Power Play - Political cynicism has reached new heights in Parliament with the Speaker of the House accepting a statement the government has a Comprehensive Housing Plan as fact, because it was written in caps.
The government has desperately been churning out policies and initiatives in the hope of creating the perception it is on top of the housing crisis.
Figures out this week showing house prices rising at the fastest level in 12 years and the average Auckland price just a whisker away from $1 million show the government clearly is not.
The government has also tried to inspire confidence through its language, inserting the word "comprehensive" into any statements about its housing initiatives, and doggedly refusing to utter the word crisis. However, ministers now acknowledge it is a "challenge".
In the last day of the sitting session before a month long recess, National MP Todd Muller had a patsy question to the Building and Housing Minister Nick Smith, asking about house building under the "government's Comprehensive Housing Plan".
When questions for ministers are submitted, any statement of fact contained in them have to be authenticated and then approved before they are included in the list for question time.
Whether or not the government does in fact have a "comprehensive" plan for housing is clearly subjective, which was acknowledged by Mr Carter.
But then, with a straight face, the speaker advised the house he had been shown a National Party video that referred to the Comprehensive Housing Plan, therefore it was fact.
Let's hope that particular ploy doesn't catch on.
Regardless, this is a political problem that shows no signs of abating, and may well flow into election year.
While rising house prices may have benefited the National Party amongst its Auckland voters in recent years, as they enjoyed the benefits of the increasing value of their homes, housing unaffordability is becoming a generational issue.
There is simmering resentment within the generation below the baby boomers; saddled with student loans, locked out of the housing market, and becoming resigned to the fact there will be little left in the kitty to fund their retirement.

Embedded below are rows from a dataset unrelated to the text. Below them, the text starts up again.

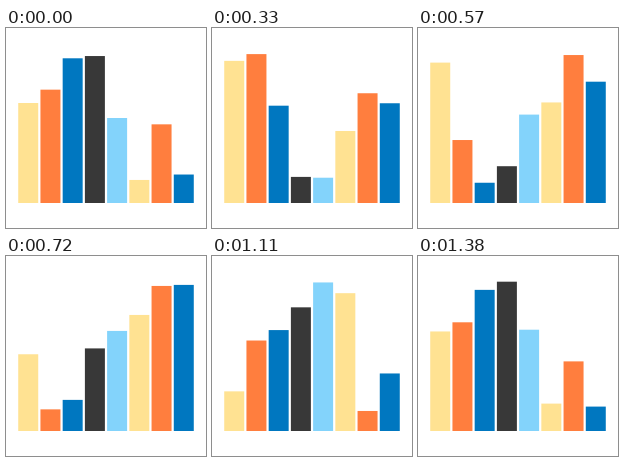
Animation of 200x200 px, one loop 1410 ms. Source, as a matplotlib script:

```python
import numpy as np
import matplotlib.pyplot as plt
from matplotlib.animation import FuncAnimation
from matplotlib.patches import Rectangle

SIZE = 200
FRAMES, INTERVAL = 47, 30
BASE, WIDTH = 175, 20
HEIGHTS = [100, 150, 20, 100]
COLORS = ["#ffe292", "#ff7e3e", "#0077c0", "#383838", "#83d3fb"]
LEADS = [0, 1, 2, 3, 4, 5, 7, 6]  # head start of each bar, in eighths of a loop

# cubic-bezier(.5, 0, .5, 1), sampled once
S = np.linspace(0, 1, 1001)
EASE_X = 1.5 * S * (1 - S) + S**3
EASE_Y = S**2 * (3 - 2 * S)


def height(phase):
    """Bar height at a phase of the loop, in equal eased segments."""
    pos = phase % 1 * (len(HEIGHTS) - 1)
    k = int(pos)
    eased = np.interp(pos - k, EASE_X, EASE_Y)
    return HEIGHTS[k] + (HEIGHTS[k + 1] - HEIGHTS[k]) * eased


fig = plt.figure(figsize=(SIZE / 100, SIZE / 100), dpi=100, facecolor="white")
ax = fig.add_axes([0, 0, 1, 1])
ax.set_xlim(0, SIZE)
ax.set_ylim(SIZE, 0)
ax.axis("off")

pitch = SIZE / (len(LEADS) + 1)
bars = []
for i in range(len(LEADS)):
    bar = Rectangle((pitch * (i + 1) - WIDTH / 2, BASE), WIDTH, 0,
                    color=COLORS[i % len(COLORS)], linewidth=0, snap=False)
    bars.append(ax.add_patch(bar))


def update(frame):
    for bar, lead in zip(bars, LEADS):
        bar.set_height(-height(frame / FRAMES + lead / len(LEADS)))
    return bars


anim = FuncAnimation(fig, update, frames=FRAMES, interval=INTERVAL,
                     repeat=True, repeat_delay=0)
plt.show()
```
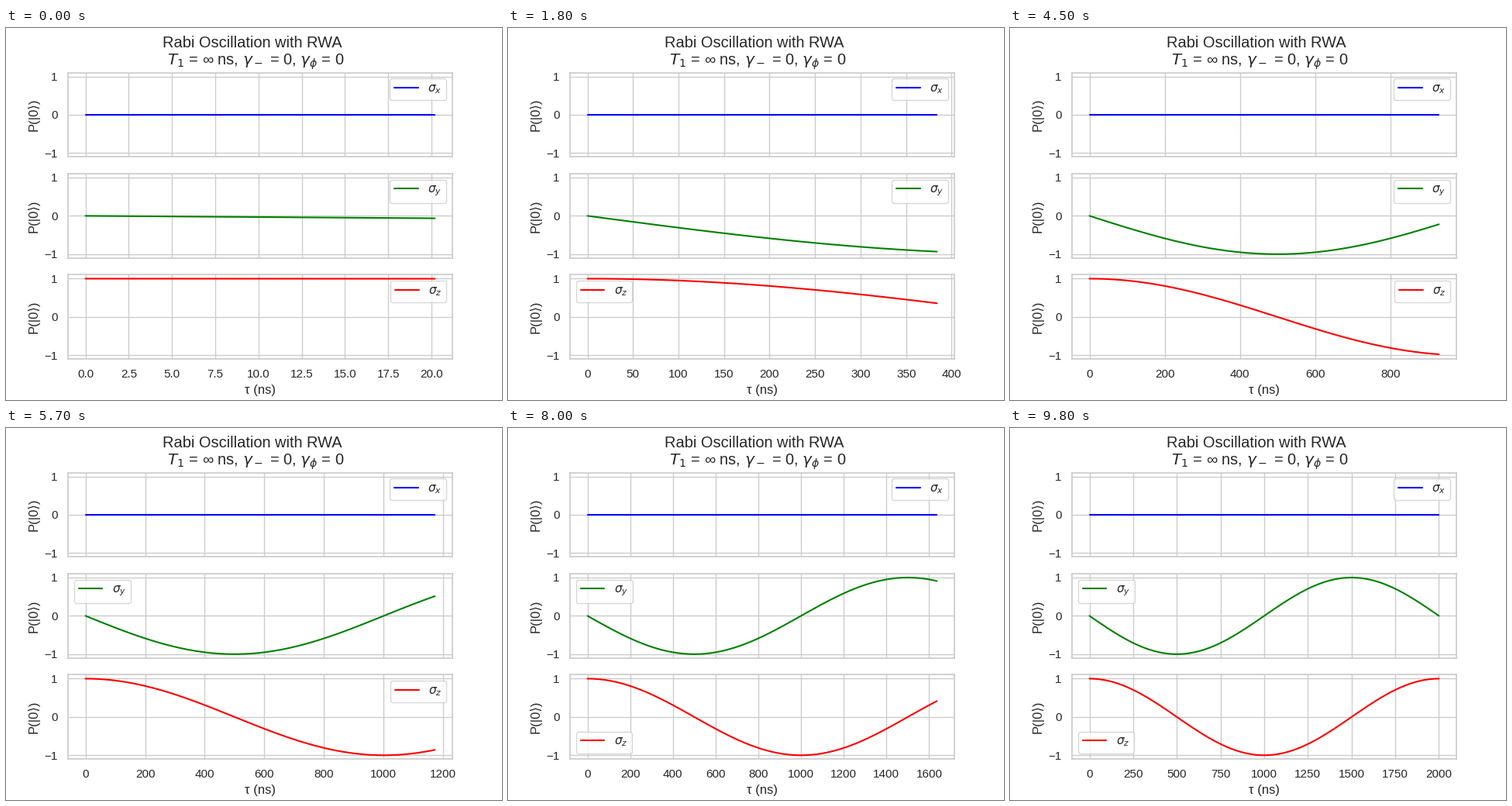
These frames come from a looping animation (640x480 px, 9.9 s). A matplotlib script:

```python
import numpy as np
import matplotlib.pyplot as plt
from matplotlib.animation import FuncAnimation

PERIOD = 2000  # ns per full Rabi cycle
STEPS = 100
DARK, LIGHT = "0.15", "0.8"

plt.rcParams.update({
    "font.family": ["Liberation Sans", "DejaVu Sans"],
    "font.size": 12,
    "figure.titlesize": "large",
    "axes.labelsize": 12,
    "xtick.labelsize": 11,
    "ytick.labelsize": 11,
    "legend.fontsize": 11,
    "text.color": DARK,
    "axes.labelcolor": DARK,
    "xtick.color": DARK,
    "ytick.color": DARK,
    "axes.edgecolor": LIGHT,
    "axes.linewidth": 1.25,
    "axes.axisbelow": True,
    "axes.grid": True,
    "grid.color": LIGHT,
    "grid.linewidth": 1,
    "lines.linewidth": 1.5,
    "lines.solid_capstyle": "round",
    "patch.linewidth": 1,
    "xtick.bottom": False,
    "ytick.left": False,
    "xtick.major.size": 6,
    "ytick.major.size": 6,
})

tau = np.linspace(0, PERIOD, STEPS)
phase = 2 * np.pi * tau / PERIOD
signals = [np.zeros(STEPS), -np.sin(phase), np.cos(phase)]

fig, axes = plt.subplots(3, 1, sharex=True, figsize=(6.4, 4.8), dpi=100)
fig.suptitle("Rabi Oscillation with RWA \n"
             r" $T_1$ = ∞ ns, $\gamma_-$ = 0, $\gamma_\phi$ = 0")

lines = []
for ax, name, color in zip(axes, "xyz", ("blue", "green", "red")):
    line, = ax.plot([], [], color=color, label=rf"$\sigma_{name}$")
    lines.append(line)
    ax.set_ylim(-1.1, 1.1)
    ax.set_ylabel("P(|0⟩)")
    ax.legend(loc="best")
axes[-1].set_xlabel("τ (ns)")


def update(frame):
    n = frame + 2
    end = tau[n - 1]
    for line, signal in zip(lines, signals):
        line.set_data(tau[:n], signal[:n])
    axes[0].set_xlim(-0.05 * end, 1.05 * end)
    return lines


anim = FuncAnimation(fig, update, frames=STEPS - 1, interval=100,
                     repeat=True, repeat_delay=0, blit=False)
plt.show()
```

And like the student loan debate some years back, housing is an issue that is not just about the individual - parents, aunts, uncles and grandparents worry about the impact on younger members of the family, and in many cases are being asked to help out financially.
Labour forms its own plan
All of this presents an opportunity for Labour, which has promised its own "comprehensive" housing plan, built around its 100th year centenary.
The first of its policies is to create thousands of new emergency housing places, mainly by funnelling money through non-government organisations.
The rest of the plan will be based on the existing Kiwibuild policy, constructing 100,000 homes with the government involved.
Last year the National government introduced what it calls the "brightline" test, aimed at dampening demand - taxing capital gains on houses bought or sold within two years, excluding the family home.
Labour is likely to build on this policy, potentially extending eligibility past the two years to cover more houses, and make it harder for speculators to get around the policy.
The advantage is the policy is already in place, so National has already done the explaining.
The disadvantage is it raises tricky questions about the Capital Gains Tax policy Labour took to the last election but has since abandoned, and why it can't come up with its own plan to reduce demand.
As well as being comprehensive, Labour's plan will also have to be credible; if it's too ambitious it will just become easy target practice for National Party ministers.
Long wait for new lending limits
Meanwhile, the Reserve Bank has effectively ignored the prime minister's not-so-subtle hint for the central bank to "get on with" imposing further lending limits on investors, particularly in Auckland.
Deputy Reserve Bank Governor Grant Spencer has acknowledged all of the pressures on the Auckland residential market, saying the heavy investor presence has the potential for greater financial instability, as evidence from overseas shows they are more likely to default on mortgages.
If a home owner defaults, they have to move out, but investors do not face the same prospect.
The bank also says even with the boost in supply, Auckland is probably 20,000 to 30,000 houses short of what is needed.
The supply side needs to be "urgently addressed" which Mr Spencer hopes will be delivered through Auckland's Unitary Plan.
The bank has also pointed out there are drivers the government itself can deal with, including migration and tax treatment.
But it is still talking about the end of the year before it extends lending limits based on the size of the deposit, or the buyer's income, compared with the value of the house.
Which, judging by the prime minister's comments earlier this week, will not be fast enough.